BSEC and Nagad: Zero intolerance of noncompliance for zero-coupon bond
Regulators are like football referees. The latter runs along the ball, as much as he can, across the field and instantly intervenes upon foul play. Players' stardom or the team's elite profile is immaterial to him.
But regulatory institutions stand with rickety structure on soft legal grounds in Bangladesh. Prized appointments lacking professional acumen further erode regulatory authority. This pervasive shortcoming distorts the market due to routine extra-regulatory interventions, which also ridicule the law. Mobile financial service (MFS) provider named "Nagad" is a textbook example of such surreal noncompliance.
Its website's "About us" section claims, "Nagad is a venture by the Bangladesh Post Office that facilitates the day-to-day financial transaction needs of the people." The website, however, neither says how much share the government owns nor it reveals the composition of management or board. Nagad does not exist in the postal department's website either. Yet this government department's emblem is displayed in Nagad's logo.
Nagad deals with the same products and services like 16 other licensed MFS providers do. But since inception on March 26, 2019, Nagad operates without MFS licence from Bangladesh Bank. It functions with a no-objection certificate (NOC) instead and keeps dodging a licensee's regulatory compulsions.
"But the central bank was forced to extend the time frame of the NOC by three months (June 2021) as the operator has failed to complete all the procedures," reported The Daily Star. Nagad has, predictably, missed that deadline too and Bangladesh Bank has "graciously" extended the NOC for another three months (September 2021).
In the same report, Nagad has claimed having discussions with Amazon, Facebook and Google as potential investors. But director general of the postal department has denied such meeting.

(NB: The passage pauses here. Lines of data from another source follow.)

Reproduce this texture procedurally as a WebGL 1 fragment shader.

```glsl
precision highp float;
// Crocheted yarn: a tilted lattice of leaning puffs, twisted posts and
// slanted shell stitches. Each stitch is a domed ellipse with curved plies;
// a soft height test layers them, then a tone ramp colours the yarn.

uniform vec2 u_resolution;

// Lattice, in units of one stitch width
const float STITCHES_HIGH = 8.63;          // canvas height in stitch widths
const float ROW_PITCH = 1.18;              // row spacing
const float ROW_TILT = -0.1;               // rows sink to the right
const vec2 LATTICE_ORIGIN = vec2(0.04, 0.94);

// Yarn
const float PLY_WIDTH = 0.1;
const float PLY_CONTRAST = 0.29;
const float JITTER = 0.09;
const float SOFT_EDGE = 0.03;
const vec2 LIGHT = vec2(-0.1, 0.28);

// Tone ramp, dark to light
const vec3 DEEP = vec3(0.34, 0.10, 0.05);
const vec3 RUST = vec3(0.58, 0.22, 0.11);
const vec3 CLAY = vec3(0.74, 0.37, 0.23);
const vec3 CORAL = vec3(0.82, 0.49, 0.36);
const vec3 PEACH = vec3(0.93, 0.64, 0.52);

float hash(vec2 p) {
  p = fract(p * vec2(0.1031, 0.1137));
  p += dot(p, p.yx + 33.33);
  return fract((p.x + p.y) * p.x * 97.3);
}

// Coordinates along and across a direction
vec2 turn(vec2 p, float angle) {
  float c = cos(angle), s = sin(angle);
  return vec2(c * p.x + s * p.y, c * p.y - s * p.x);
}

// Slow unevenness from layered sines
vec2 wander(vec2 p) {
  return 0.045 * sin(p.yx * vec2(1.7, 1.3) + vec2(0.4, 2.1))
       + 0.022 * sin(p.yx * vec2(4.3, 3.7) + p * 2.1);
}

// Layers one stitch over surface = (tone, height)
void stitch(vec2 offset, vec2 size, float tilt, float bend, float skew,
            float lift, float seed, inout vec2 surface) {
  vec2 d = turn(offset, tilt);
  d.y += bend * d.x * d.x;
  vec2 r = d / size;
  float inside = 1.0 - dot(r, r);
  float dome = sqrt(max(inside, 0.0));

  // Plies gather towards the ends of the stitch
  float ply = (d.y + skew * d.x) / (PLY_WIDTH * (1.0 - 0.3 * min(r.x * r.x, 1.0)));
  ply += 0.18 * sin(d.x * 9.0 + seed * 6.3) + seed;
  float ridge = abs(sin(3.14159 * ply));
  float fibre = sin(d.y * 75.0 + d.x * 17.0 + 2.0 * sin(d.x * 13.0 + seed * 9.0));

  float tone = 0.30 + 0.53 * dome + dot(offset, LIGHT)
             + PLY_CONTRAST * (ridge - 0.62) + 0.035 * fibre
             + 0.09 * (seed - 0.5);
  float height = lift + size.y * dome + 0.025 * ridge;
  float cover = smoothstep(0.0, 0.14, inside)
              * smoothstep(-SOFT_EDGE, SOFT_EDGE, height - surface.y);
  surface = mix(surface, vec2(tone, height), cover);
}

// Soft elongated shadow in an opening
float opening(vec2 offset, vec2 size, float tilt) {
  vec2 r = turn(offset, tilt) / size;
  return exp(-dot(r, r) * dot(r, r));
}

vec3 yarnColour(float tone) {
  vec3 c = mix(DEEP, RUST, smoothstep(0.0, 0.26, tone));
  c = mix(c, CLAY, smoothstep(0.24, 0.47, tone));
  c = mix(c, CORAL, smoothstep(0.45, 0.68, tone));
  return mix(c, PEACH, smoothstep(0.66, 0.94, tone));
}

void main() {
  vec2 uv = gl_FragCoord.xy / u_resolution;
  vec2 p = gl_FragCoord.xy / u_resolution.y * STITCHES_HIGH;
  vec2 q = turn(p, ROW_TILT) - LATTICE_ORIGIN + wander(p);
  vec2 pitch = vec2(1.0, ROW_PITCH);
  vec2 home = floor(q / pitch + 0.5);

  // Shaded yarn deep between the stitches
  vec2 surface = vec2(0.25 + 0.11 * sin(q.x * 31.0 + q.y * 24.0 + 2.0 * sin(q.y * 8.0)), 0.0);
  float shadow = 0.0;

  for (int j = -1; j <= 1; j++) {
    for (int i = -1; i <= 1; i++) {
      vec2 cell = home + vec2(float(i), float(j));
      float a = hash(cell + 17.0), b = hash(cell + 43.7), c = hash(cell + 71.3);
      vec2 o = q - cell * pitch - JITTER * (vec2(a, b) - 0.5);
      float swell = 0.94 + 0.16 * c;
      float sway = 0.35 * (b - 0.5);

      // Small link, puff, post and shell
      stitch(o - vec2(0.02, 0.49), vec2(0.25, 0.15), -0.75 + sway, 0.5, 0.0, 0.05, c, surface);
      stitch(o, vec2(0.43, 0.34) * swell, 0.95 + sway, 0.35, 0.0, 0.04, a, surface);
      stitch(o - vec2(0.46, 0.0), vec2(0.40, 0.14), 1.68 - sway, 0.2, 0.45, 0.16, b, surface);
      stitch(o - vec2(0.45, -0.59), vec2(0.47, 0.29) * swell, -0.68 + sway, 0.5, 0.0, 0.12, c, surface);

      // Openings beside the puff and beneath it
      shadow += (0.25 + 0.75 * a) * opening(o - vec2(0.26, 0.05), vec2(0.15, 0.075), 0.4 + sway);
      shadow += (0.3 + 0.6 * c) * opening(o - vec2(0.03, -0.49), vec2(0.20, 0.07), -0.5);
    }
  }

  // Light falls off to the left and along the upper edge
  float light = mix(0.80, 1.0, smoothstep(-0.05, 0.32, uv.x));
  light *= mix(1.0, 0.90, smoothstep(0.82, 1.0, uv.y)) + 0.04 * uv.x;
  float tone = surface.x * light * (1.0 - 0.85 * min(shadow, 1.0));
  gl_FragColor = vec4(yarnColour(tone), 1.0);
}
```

In the backdrop of these ambiguities, Bangladesh Securities and Exchange Commission has approved Nagad's plan to raise Tk 510 crore through issuing a zero coupon bond with Tk 750 crore face value, said a report of The Daily Star. Nagad has Tk 416 crore in debt, of which it plans to pay off Tk 350 crore through the bond issuance. Recently the chairman of BSEC has promoted this move at a roadshow in New York. It is unbecoming of the capital market regulator.
The BSEC should have highlighted Nagad's legal, structural and operational shortcomings before the potential investors. It reminds what the credit rating agencies (CRA) did in America before the 2008 financial meltdown. They lowered the perceived credit risk by giving AAA ratings to unclearly structured finance products like collateralised debt obligations. It misguided the investors and the market imploded. But the CRAs have never endorsed any entity that lacks legitimacy.
The BSEC has acted like a pseudo CRA while promoting Nagad. Normally it does not allow initial public offering unless a company is profitable for at least three consecutive years. That very regulator now allows bond offering by the unlicensed Nagad, whose balance sheet also remains out of any oversight of the central bank.
Unusually treated Nagad now resorts to Parkinson's Law – "A luxury, once enjoyed, becomes a necessity." Indulging the luxury of unabated regulatory noncompliance sets bad precedence in the capital market. And the BSEC not disclosing the whole truth for investors is the last thing Bangladesh needs.
The writer is a senior policy fellow at LIRNEasia.